Here's another way to think of this: If you believed The Bible was divinely inspired based on good evidence, and you also believed the evidence strongly suggested universal common descent, what would you conclude? Well, The Bible teaches that God is sovereign over all things, including events that seem like chance results from a human perspective (Proverbs 16:33, Acts 1:12-26), so if evolution occurred, this would mean that God is sovereign over that process as well. It would mean that He oversaw the process. It would mean that it wasn't a purposeless history, but a goal directed history. This would be a reasonable conclusion because this would be the result of integrating your belief in The Bible's inspiration with the theory of Darwinian evolution. If both are true, they've got to be integrated somehow. The integration would be invalid if either evolution were false or if The Bible were false, or both.

Evolution May Only Be Reasonable On A Theistic-Molinist View

In a couple of earlier blog posts, I referenced a paper I had read from Kirk MacGregor titled "The Impossibility Of Evolution Apart From A God With Middle Knowledge". In that paper, MacGregor makes an argument for both God's existence and Molinism using evolution. He argues that evolution of intelligent life is so immensley improbable, that it could never occur by chance alone. If evolution did occur (and MacGregor maintains that it did), then it had to have been guided by a God with middle knowledge. That is to say, a God that has middle knowledge must have used that middle knowledge to guide the natural processes not unlike how He uses it, according to Molinism, to guide human historical events (e.g the crucifixion of Jesus). God worked through natural processes via His middle knowledge just like He works through human free will decisions via that same middle knowledge.

MacGregor's argument basically goes like this:
1: If a God endowed with middle knowledge does not exist, evolution could not have occurred.
2: Evolution has occurred.
3: Therefore a God endowed with middle knowledge exists.

It was a fascinating paper, and I hope his argument becomes well known, for it would show that evolution is actually evidence for God's existence, not against. In this case, God may not be a superfluous entity tacked onto evolution at the end, but instead a crucial element to make the theory even rationally tenable. Not that God supernatually intervenes throughout the process to do what nature cannot (as progressive creationists asssert), but He simply knows what nature would do under any given circumstance, and sets up the world to unfold accordingly. 


Given the evidence for Christianity on one hand and evolution on the other, the assertion that God guided and sustained evolutionary processes is a non-sequitur is fallacious, as is the claim that it violates occam's razor. TE may not be as simple as AE, but in light of all the evidence, I believe it has better explanatory power and scope.

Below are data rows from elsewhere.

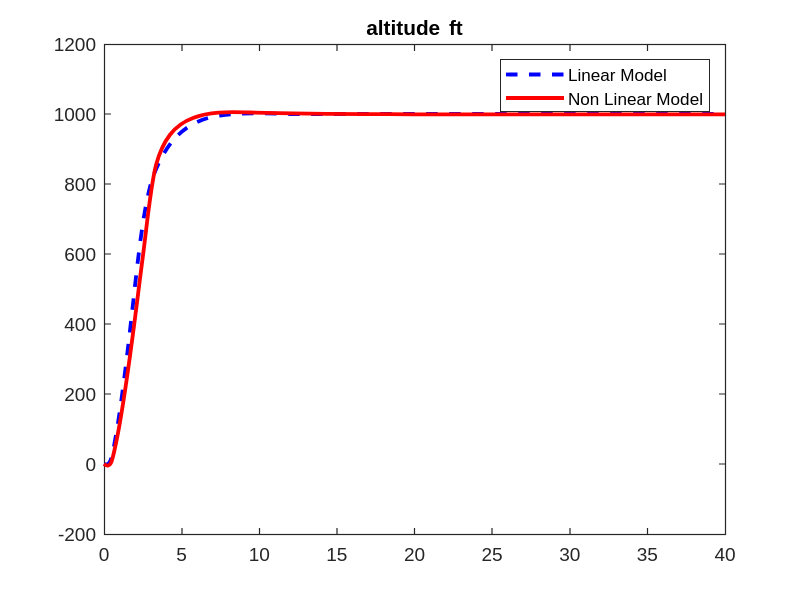
<!DOCTYPE html>
<html lang="en">
<head>
<meta charset="utf-8">
<title>altitude ft</title>
<style>
:root { --paper: #fff; --axis: #262626; --ink: #000; --linear: #00f; --nonlinear: #f00; }
* { box-sizing: border-box; margin: 0; padding: 0; }
html, body { width: 801px; height: 599px; overflow: hidden; background: var(--paper); }
body { font-family: "Liberation Sans", Arial, sans-serif; }
.chart {
  position: relative; width: 801px; height: 599px; padding-top: 15px;
  display: grid; grid-template: 29px 490px 1fr / 104px 621px 1fr;
}
.title {
  grid-area: 1 / 2; justify-self: center; white-space: pre;
  font-size: 20.8px; line-height: 25px; word-spacing: 3px; color: var(--ink);
}
.y-labels, .x-labels { list-style: none; font-size: 19px; line-height: 20px; color: var(--axis); }
.y-labels {
  grid-area: 2 / 1; height: 510px; margin-top: -9px; padding-right: 8px;
  display: flex; flex-direction: column; justify-content: space-between; text-align: right;
}
.x-labels {
  grid-area: 3 / 2; width: 698.6px; margin: 11px 0 0 -38.8px;
  display: grid; grid-template-columns: repeat(9, 1fr); text-align: center;
}
.plot { position: absolute; left: 0; top: 0; fill: none; }
.frame, .ticks { stroke: var(--axis); stroke-width: 1.2; }
.linear, .nonlinear { stroke-width: 3.8; stroke-linejoin: round; }
.linear { stroke: var(--linear); stroke-dasharray: 11.5 11.5; }
.nonlinear { stroke: var(--nonlinear); }
.legend {
  position: absolute; left: 500px; top: 59px; width: 210px; height: 53px; padding: 4px 0 0 5px;
  list-style: none; background: var(--paper); border: 1.2px solid var(--axis);
  font-size: 17.1px; line-height: 23.5px; color: var(--ink); white-space: nowrap;
}
.legend li { display: flex; gap: 4px; height: 23.5px; }
.legend svg { flex: none; width: 58px; height: 23px; fill: none; }
</style>
</head>
<body>
<main class="chart">
  <h1 class="title">altitude ft</h1>
  <ul class="y-labels">
    <li>1200</li><li>1000</li><li>800</li><li>600</li><li>400</li><li>200</li><li>0</li><li>-200</li>
  </ul>
  <ul class="x-labels">
    <li>0</li><li>5</li><li>10</li><li>15</li><li>20</li><li>25</li><li>30</li><li>35</li><li>40</li>
  </ul>
  <svg class="plot" width="801" height="599" viewBox="0 0 801 599" role="img" aria-label="Altitude in feet over time for the linear and non linear models">
    <defs>
      <path id="x-ticks" d="M182 0v6M259.5 0v6M337 0v6M414.5 0v6M492 0v6M570 0v6M647.5 0v6"/>
      <path id="y-ticks" d="M0 114h6M0 184h6M0 254h6M0 324h6M0 394h6M0 464h6"/>
    </defs>
    <rect class="frame" x="104.5" y="44.5" width="621" height="490"/>
    <g class="ticks">
      <use href="#x-ticks" y="45"/>
      <use href="#x-ticks" y="528"/>
      <use href="#y-ticks" x="105"/>
      <use href="#y-ticks" x="719"/>
    </g>
    <path class="linear" d="M104 464C111 467 112 457 116 435C122 401 128 348 132 313C137 268 142 218 150 187C155 168 164 150 176 137C188 125 202 118 220 115.500C240 113 260 113 290 114H725"/>
    <path class="nonlinear" d="M104 464C111 469 112 462 116 443C126 396 134 325 142 263C147 226 150 189 156 165C163 140 174 125 193 118C210 111 230 112 250 112.500C300 114 350 114 414 114.300H725"/>
  </svg>
  <ul class="legend">
    <li><svg aria-hidden="true"><path class="linear" d="M0 10.500H58"/></svg>Linear Model</li>
    <li><svg aria-hidden="true"><path class="nonlinear" d="M0 10H58"/></svg>Non Linear Model</li>
  </ul>
</main>
</body>
</html>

To claim that God either is or not involved in evolution requires to look beyond the theory itself. It requires that you establish independently whether theism or atheism is true. To justify looking at the theory of evolution through either worldviews, the worldview itself must be justified. I think the arguments and evidence outlined above do justify belief in the Christian worldview.

Therefore, if I become convinced some day that Darwin got it right, I would feel justified in adopting an evolutionary creationist position, rather than atheism.